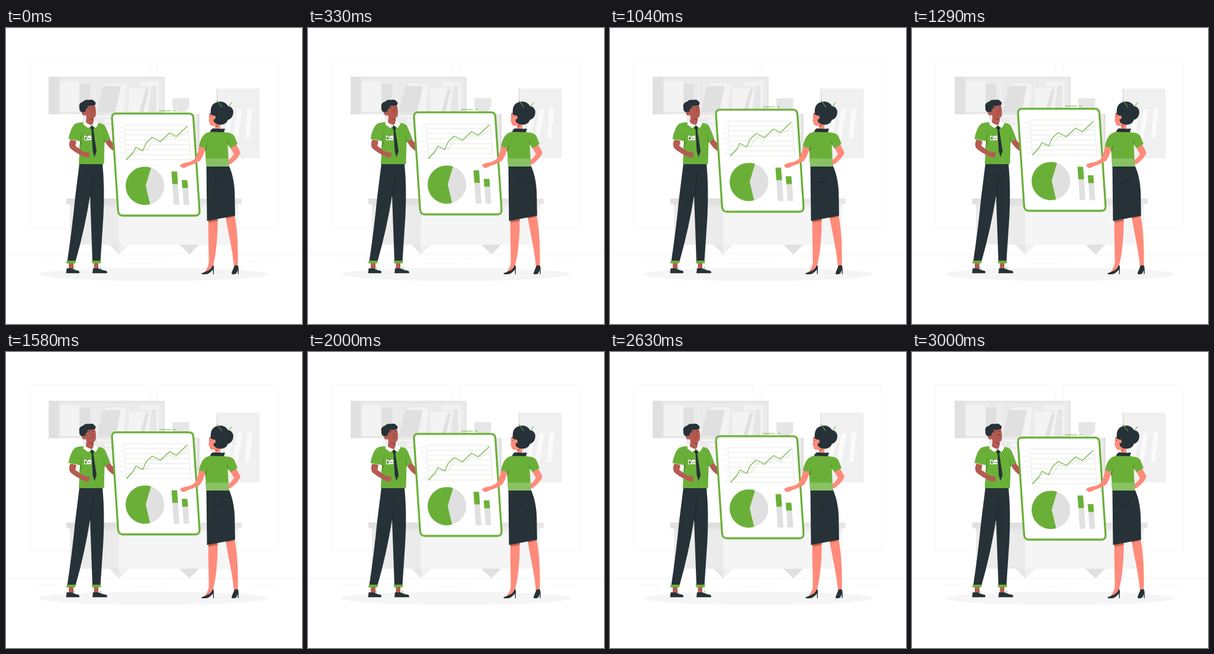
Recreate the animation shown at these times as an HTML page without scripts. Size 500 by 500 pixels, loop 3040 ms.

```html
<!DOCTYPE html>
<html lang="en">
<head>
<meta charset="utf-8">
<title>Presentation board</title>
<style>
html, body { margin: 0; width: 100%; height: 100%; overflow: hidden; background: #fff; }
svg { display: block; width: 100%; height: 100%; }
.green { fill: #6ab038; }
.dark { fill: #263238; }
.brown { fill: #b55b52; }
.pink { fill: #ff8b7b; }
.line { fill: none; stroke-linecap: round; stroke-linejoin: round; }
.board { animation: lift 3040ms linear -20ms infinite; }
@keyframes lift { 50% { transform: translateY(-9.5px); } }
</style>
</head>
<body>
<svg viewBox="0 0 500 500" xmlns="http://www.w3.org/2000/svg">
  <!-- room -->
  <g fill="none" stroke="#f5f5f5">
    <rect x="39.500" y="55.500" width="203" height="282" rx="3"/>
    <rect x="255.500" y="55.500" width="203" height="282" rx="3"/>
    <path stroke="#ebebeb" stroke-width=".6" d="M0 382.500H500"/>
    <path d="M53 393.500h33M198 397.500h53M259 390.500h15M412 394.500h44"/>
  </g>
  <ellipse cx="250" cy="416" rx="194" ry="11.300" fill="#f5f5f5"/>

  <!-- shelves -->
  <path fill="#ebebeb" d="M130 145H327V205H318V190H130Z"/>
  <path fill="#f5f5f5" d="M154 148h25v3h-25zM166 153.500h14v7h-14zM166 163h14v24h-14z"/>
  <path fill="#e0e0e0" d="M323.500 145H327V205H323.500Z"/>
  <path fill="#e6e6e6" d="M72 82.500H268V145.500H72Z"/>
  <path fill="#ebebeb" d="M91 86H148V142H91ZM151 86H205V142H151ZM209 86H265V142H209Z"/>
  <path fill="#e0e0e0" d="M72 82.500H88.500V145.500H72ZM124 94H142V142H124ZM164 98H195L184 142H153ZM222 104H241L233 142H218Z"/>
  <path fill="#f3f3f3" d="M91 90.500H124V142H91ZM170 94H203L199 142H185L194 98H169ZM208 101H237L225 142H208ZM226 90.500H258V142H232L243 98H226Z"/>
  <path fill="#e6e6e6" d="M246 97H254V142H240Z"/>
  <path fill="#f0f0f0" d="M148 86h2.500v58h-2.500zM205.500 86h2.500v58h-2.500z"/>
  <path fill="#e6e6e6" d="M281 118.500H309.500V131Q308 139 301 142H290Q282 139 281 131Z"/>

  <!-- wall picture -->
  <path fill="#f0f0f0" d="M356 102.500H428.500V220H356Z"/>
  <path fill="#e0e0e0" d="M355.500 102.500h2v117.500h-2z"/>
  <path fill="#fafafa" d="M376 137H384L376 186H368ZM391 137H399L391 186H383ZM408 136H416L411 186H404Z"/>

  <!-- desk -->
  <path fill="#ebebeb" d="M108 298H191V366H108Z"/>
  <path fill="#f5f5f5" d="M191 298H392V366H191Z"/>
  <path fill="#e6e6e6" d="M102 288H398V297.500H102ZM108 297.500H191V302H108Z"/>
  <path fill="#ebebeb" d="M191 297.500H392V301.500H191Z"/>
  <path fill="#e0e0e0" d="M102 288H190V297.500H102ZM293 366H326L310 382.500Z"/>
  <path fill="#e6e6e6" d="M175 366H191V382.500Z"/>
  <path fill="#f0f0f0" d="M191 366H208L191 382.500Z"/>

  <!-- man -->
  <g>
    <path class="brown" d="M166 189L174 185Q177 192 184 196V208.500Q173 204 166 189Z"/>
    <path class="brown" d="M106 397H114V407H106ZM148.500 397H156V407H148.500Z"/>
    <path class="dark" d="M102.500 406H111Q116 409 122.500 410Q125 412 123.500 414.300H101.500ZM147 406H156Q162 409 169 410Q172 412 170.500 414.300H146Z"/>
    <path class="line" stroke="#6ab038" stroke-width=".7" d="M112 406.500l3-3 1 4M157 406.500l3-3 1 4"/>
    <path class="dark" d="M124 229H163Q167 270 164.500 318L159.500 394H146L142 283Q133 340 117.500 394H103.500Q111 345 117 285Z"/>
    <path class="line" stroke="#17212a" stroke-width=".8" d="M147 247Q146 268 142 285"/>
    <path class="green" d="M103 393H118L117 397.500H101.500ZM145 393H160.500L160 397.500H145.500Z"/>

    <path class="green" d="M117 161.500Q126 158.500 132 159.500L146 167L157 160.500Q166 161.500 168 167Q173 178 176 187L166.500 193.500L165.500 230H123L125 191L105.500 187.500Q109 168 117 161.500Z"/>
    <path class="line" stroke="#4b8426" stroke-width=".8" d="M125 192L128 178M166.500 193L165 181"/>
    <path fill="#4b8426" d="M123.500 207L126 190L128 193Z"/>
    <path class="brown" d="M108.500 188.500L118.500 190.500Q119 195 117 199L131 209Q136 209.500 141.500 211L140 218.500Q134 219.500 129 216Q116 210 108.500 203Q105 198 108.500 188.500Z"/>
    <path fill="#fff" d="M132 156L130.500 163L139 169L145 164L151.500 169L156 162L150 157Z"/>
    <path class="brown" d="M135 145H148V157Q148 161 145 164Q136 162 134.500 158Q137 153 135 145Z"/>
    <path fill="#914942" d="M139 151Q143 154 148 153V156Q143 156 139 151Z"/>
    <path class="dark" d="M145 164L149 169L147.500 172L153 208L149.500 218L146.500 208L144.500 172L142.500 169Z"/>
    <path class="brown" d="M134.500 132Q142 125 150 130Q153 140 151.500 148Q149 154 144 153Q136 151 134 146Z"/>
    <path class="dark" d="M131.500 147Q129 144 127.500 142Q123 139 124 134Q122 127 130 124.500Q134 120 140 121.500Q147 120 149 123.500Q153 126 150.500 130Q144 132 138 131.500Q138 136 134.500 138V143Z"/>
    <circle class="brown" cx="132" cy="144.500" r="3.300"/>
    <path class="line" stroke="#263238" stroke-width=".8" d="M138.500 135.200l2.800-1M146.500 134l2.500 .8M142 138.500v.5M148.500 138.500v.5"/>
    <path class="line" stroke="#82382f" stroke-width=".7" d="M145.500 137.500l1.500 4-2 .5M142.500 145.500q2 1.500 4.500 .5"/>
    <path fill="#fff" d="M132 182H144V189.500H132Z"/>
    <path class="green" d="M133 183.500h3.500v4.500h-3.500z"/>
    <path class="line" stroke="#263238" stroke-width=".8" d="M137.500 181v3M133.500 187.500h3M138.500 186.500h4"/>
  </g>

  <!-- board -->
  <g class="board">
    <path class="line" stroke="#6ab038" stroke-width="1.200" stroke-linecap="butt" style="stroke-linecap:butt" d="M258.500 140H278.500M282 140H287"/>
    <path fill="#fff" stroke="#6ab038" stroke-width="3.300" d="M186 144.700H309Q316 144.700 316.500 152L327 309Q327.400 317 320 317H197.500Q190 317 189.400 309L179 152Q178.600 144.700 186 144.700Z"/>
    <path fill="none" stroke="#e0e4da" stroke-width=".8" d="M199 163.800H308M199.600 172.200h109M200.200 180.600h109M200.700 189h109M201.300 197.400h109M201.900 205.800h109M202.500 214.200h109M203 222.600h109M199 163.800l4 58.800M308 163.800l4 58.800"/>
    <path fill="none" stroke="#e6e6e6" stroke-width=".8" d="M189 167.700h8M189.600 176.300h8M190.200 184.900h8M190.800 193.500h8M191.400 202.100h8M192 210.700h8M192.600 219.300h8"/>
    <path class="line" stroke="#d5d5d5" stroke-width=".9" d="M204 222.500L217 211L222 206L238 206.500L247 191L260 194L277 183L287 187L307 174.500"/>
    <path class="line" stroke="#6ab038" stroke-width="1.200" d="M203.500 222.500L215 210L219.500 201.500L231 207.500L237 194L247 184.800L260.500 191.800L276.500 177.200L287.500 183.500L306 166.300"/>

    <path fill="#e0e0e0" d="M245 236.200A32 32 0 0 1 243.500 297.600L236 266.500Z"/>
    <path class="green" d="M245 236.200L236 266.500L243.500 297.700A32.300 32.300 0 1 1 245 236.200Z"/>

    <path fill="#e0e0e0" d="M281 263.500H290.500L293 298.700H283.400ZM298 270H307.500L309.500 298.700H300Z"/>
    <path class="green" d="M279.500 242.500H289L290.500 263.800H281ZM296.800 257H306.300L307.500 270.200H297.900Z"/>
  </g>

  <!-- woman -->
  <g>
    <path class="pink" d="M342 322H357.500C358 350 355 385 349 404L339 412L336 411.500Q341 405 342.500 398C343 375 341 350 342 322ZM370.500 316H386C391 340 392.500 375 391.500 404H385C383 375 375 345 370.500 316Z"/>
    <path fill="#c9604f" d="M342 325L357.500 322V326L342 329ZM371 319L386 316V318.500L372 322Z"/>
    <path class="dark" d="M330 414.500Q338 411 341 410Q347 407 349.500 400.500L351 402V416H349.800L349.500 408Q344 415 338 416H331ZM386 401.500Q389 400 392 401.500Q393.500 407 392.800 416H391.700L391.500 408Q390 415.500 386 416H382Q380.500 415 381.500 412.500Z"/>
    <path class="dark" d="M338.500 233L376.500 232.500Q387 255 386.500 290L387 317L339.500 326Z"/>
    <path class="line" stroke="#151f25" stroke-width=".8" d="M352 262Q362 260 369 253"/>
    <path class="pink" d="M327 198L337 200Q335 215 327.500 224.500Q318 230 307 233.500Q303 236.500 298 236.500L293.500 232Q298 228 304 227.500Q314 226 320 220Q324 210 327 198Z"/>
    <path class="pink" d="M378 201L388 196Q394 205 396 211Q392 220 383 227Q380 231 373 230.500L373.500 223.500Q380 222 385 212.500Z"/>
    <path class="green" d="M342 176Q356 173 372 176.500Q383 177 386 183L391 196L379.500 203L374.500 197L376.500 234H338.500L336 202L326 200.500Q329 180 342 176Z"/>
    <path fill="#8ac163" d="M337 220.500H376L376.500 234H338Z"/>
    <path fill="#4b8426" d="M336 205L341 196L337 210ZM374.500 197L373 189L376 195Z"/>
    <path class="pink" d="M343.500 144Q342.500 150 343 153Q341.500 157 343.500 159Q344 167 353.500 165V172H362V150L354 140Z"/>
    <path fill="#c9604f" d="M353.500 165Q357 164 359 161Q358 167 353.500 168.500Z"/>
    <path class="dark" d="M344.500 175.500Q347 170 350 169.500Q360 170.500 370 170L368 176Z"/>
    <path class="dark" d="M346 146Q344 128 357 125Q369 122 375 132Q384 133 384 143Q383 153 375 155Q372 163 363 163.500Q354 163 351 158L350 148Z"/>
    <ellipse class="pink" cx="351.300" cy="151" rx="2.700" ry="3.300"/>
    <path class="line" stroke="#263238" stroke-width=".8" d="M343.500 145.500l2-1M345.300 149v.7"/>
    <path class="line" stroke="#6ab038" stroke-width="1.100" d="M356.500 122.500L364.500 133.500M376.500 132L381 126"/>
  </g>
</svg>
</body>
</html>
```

- TASK REQUIREMENTS:
Lines containing the word "ebebeb" must be found in the data above and copied.

- TASK RESULT:
    <path stroke="#ebebeb" stroke-width=".6" d="M0 382.500H500"/>
  <path fill="#ebebeb" d="M130 145H327V205H318V190H130Z"/>
  <path fill="#ebebeb" d="M91 86H148V142H91ZM151 86H205V142H151ZM209 86H265V142H209Z"/>
  <path fill="#ebebeb" d="M108 298H191V366H108Z"/>
  <path fill="#ebebeb" d="M191 297.500H392V301.500H191Z"/>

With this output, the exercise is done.